* **WHAT IS BEING ASKED**: Only lines holding "best" are needed; copy each of them from the data below.

* **DATA RECORDS**:
※

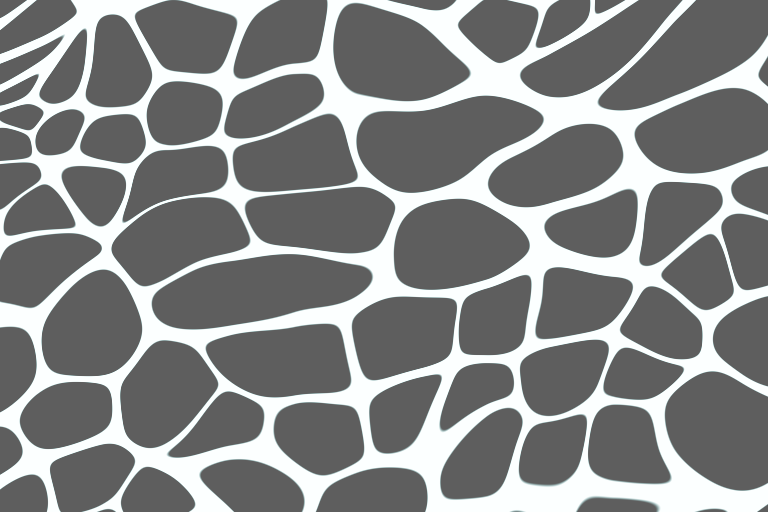
A WebGL 1 fragment shader for this pattern:

```glsl
precision highp float;
// Flat grey cells parted by a white, caustic-like net of veins.
// A Voronoi diagram of unevenly split tiles is stretched and warped; a smooth
// minimum over the distances to all cell borders rounds the corners.
uniform vec2 u_resolution;

const vec2 TILES = vec2(3.1, 4.8); // tiles per canvas height

vec2 hash2(vec2 p) {
  return fract(sin(vec2(dot(p, vec2(127.1, 311.7)),
                        dot(p, vec2(269.5, 183.3)))) * 43758.5453);
}

float noise(vec2 p) {
  vec2 i = floor(p), f = fract(p);
  f = f * f * (3.0 - 2.0 * f);
  return mix(mix(hash2(i).x, hash2(i + vec2(1, 0)).x, f.x),
             mix(hash2(i + vec2(0, 1)).x, hash2(i + vec2(1, 1)).x, f.x), f.y);
}

vec2 noise2(vec2 p) {
  return vec2(noise(p), noise(p + 37.4)) - 0.5;
}

// Sites along one side of a tile: one large cell, 2 x 2 or 3 x 3 small ones
float splits(vec2 tile) {
  float h = hash2(tile + 51.7).x;
  return 1.0 + step(0.54, h) + step(0.87, h);
}

vec2 site(vec2 tile, float index, float n) {
  float row = floor((index + 0.5) / n);
  vec2 sub = vec2(index - row * n, row);
  return tile + (sub + 0.12 + 0.76 * hash2(tile * 3.0 + sub + 9.0)) / n;
}

// Rounded distance from p to the border of its cell, in canvas heights
float borderDistance(vec2 p) {
  vec2 q = p * TILES, base = floor(q), nearest = vec2(0.0);
  float best = 1e3, cellSplits = 1.0;

  // Find the cell that holds the point
  for (int y = -2; y <= 2; y++)
  for (int x = -2; x <= 2; x++) {
    vec2 tile = base + vec2(x, y);
    float n = splits(tile);
    for (int i = 0; i < 9; i++) {
      if (float(i) > n * n - 0.5) break;
      vec2 s = site(tile, float(i), n);
      float d = dot(s - q, s - q);
      if (d < best) {
        best = d;
        nearest = s;
        cellSplits = n;
      }
    }
  }

  // Blend the distances to all its borders, more softly in large cells
  float softness = 0.021 / pow(cellSplits, 0.95), total = 0.0;
  for (int y = -2; y <= 2; y++)
  for (int x = -2; x <= 2; x++) {
    vec2 tile = base + vec2(x, y);
    float n = splits(tile);
    for (int i = 0; i < 9; i++) {
      if (float(i) > n * n - 0.5) break;
      vec2 s = site(tile, float(i), n), across = nearest - s;
      if (dot(across, across) < 1e-5) continue;
      float d = dot(q - 0.5 * (nearest + s), across) / length(across * TILES);
      total += exp(-d / softness);
    }
  }
  return -softness * log(max(total, 1e-30));
}

void main() {
  vec2 p = gl_FragCoord.xy / u_resolution.y;

  // Bend the net in broad and fine waves, rising slightly to the right
  vec2 warped = p + 0.17 * noise2(p * 2.5 + 4.0) + 0.035 * noise2(p * 8.0);
  warped.y -= 0.15 * p.x;

  // Veins swell and thin out across the canvas
  float swell = noise(p * 4.5 + 11.0);
  float halfWidth = 0.0025 + 0.012 * swell * swell;
  float edge = (halfWidth - borderDistance(warped)) * u_resolution.y;
  float vein = smoothstep(-0.7, 0.7, edge);

  // Cyan tint along the narrow edges
  vec3 color = mix(vec3(0.37), vec3(0.99, 1.0, 1.0), vein);
  color += vec3(-0.04, 0.04, 0.04) * 4.0 * vein * (1.0 - vein);
  gl_FragColor = vec4(color, 1.0);
}
```
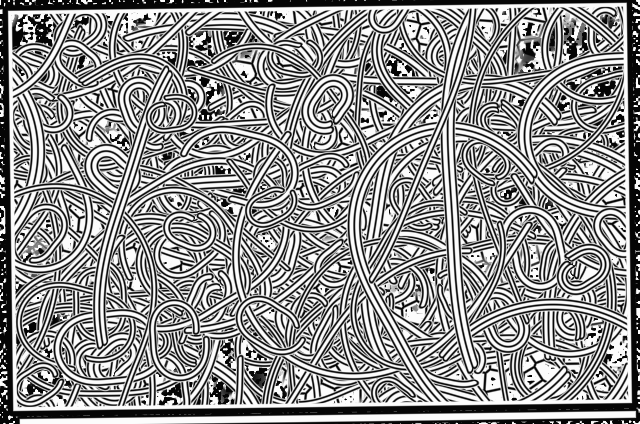
Reproduce this pattern procedurally as a Shadertoy shader.

```glsl
// Tangled outlined strands over a cell mesh and speckled ink, in a tilted frame.
#define STRANDS 210
#define TILT 0.013
#define CELL_DENSITY 21.0
#define GRAIN_DENSITY 165.0
#define STRAND_RADIUS vec2(0.0042, 0.0074)
#define INK_HALF_WIDTH 0.0021
#define SOFTNESS 0.0021
#define PANEL_CENTER vec2(0.753, 0.512)
#define PANEL_HALF vec2(0.728, 0.472)

const float PAPER = 0.99;
const float INK = 0.02;

// Integer hash giving two values from 0 to 1
vec2 hash2(vec2 p) {
    uvec2 q = uvec2(ivec2(floor(p)) + 4096);
    uint n = q.x * 1597334677u ^ q.y * 3812015801u;
    n = (n ^ (n >> 15)) * 2246822519u;
    n ^= n >> 13;
    uint m = n * 3266489917u;
    m ^= m >> 16;
    return vec2(n & 65535u, m & 65535u) / 65535.0;
}

float valueNoise(vec2 p) {
    vec2 i = floor(p), f = fract(p);
    f = f * f * (3.0 - 2.0 * f);
    float low = mix(hash2(i).x, hash2(i + vec2(1, 0)).x, f.x);
    float high = mix(hash2(i + vec2(0, 1)).x, hash2(i + 1.0).x, f.x);
    return mix(low, high, f.y);
}

mat2 rotation(float a) {
    return mat2(cos(a), sin(a), -sin(a), cos(a));
}

// 1 inside a signed distance, 0 outside
float cover(float d) {
    return 1.0 - smoothstep(-SOFTNESS, SOFTNESS, d);
}

float boxDistance(vec2 p, vec2 halfSize) {
    vec2 d = abs(p) - halfSize;
    return length(max(d, 0.0)) + min(max(d.x, d.y), 0.0);
}

// Distance to the nearest border between jittered cells
float cellEdge(vec2 p) {
    vec2 base = floor(p), nearest = vec2(0);
    float best = 9.0, edge = 9.0;
    for (int k = 0; k < 9; k++) {
        vec2 c = base + vec2(k % 3 - 1, k / 3 - 1);
        vec2 r = c + 0.15 + 0.7 * hash2(c) - p;
        if (dot(r, r) < best) { best = dot(r, r); nearest = r; }
    }
    for (int k = 0; k < 25; k++) {
        vec2 c = base + vec2(k % 5 - 2, k / 5 - 2);
        vec2 r = c + 0.15 + 0.7 * hash2(c) - p;
        vec2 gap = r - nearest;
        if (dot(gap, gap) > 1e-4)
            edge = min(edge, dot(0.5 * (r + nearest), normalize(gap)));
    }
    return edge;
}

// Speckles, long smears and the cell mesh behind the strands
float background(vec2 p) {
    float patches = valueNoise(p * 6.0 + 31.0);
    float grain = valueNoise(p * GRAIN_DENSITY) * 0.65 + valueNoise(p * 70.0) * 0.35;
    float level = mix(0.74, 0.47, smoothstep(0.3, 0.75, patches));
    float ink = smoothstep(level - 0.07, level + 0.07, grain);
    float smear = valueNoise(rotation(0.35) * p * vec2(95.0, 28.0));
    float smearArea = smoothstep(0.5, 0.7, valueNoise(p * 5.0 + 77.0));
    ink = max(ink, smearArea * smoothstep(0.62, 0.74, smear));

    float meshArea = smoothstep(0.62, 0.5, patches);
    float edge = cellEdge(p * CELL_DENSITY) / CELL_DENSITY;
    ink *= 1.0 - meshArea * cover(edge - 0.008);
    ink = max(ink, meshArea * cover(edge - 0.0027));
    return mix(PAPER, INK, ink);
}

// Distance to a wobbly open arc whose middle passes near its cluster
float strandDistance(vec2 p, float id, out float radius) {
    vec2 a = hash2(vec2(id, 3)), b = hash2(vec2(id, 17));
    vec2 c = hash2(vec2(id, 41)), e = hash2(vec2(id, 59));
    float cluster = mod(id, 8.0), column = mod(cluster, 4.0), row = floor(cluster / 4.0);
    vec2 home = vec2(-0.56 + 0.37 * column, -0.23 + 0.46 * row);
    home += 0.16 * (hash2(vec2(cluster, 83)) - 0.5);
    vec2 scatter = sqrt(a.x) * 0.25 * vec2(cos(a.y * 6.283), sin(a.y * 6.283));
    float bend = mix(0.045, 0.6, b.x * b.x * b.x);
    float arc = min(2.95, mix(0.2, 0.75, b.y) / bend);
    vec2 q = rotation(c.x * 6.283) * (p - home - scatter) + vec2(bend, 0);

    float t = atan(q.y, q.x);
    float r = bend * (1.0 + 0.22 * sin(2.0 * t + c.y * 6.283) + 0.05 * t);
    float slope = bend * (0.44 * cos(2.0 * t + c.y * 6.283) + 0.05) / r;
    float d = abs(length(q) - r) * inversesqrt(1.0 + slope * slope);
    float past = (abs(t) - arc) * r;
    radius = mix(STRAND_RADIUS.x, STRAND_RADIUS.y, e.x);
    if (e.y > 0.7) d = abs(d - radius);
    return past > 0.0 ? length(vec2(d, past)) : d;
}

void mainImage(out vec4 fragColor, in vec2 fragCoord) {
    vec2 uv = fragCoord / iResolution.y;
    uv.x *= 1.506 * iResolution.y / iResolution.x;
    vec2 p = rotation(-TILT) * (uv - PANEL_CENTER);

    // Panel content, with later strands covering earlier ones
    float shade = background(p);
    for (int i = 0; i < STRANDS; i++) {
        float radius;
        float d = strandDistance(p, float(i), radius);
        if (d > 0.02) continue;
        float outline = cover(abs(d - radius) - INK_HALF_WIDTH);
        shade = mix(shade, mix(PAPER, INK, outline), cover(d - radius - 0.0042));
    }

    // White margin, black frame, speckled surround and lower strip
    float panel = boxDistance(p, PANEL_HALF);
    float speckle = smoothstep(0.57, 0.73, valueNoise(uv * GRAIN_DENSITY * 1.1));
    float outside = mix(INK, PAPER, speckle);
    float strip = boxDistance(p - vec2(0.012, -0.499), vec2(0.725, 0.008));
    outside = mix(outside, INK, cover(strip - 0.006));
    outside = mix(outside, PAPER, cover(strip));
    shade = mix(shade, PAPER, cover(-panel - 0.009));
    outside = mix(outside, INK, cover(panel - 0.013));
    shade = mix(outside, shade, cover(panel));
    fragColor = vec4(vec3(shade), 1.0);
}
```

※

* **ANSWER TO THIS EXERCISE**:
  float best = 1e3, cellSplits = 1.0;
      if (d < best) {
        best = d;
    float best = 9.0, edge = 9.0;
        if (dot(r, r) < best) { best = dot(r, r); nearest = r; }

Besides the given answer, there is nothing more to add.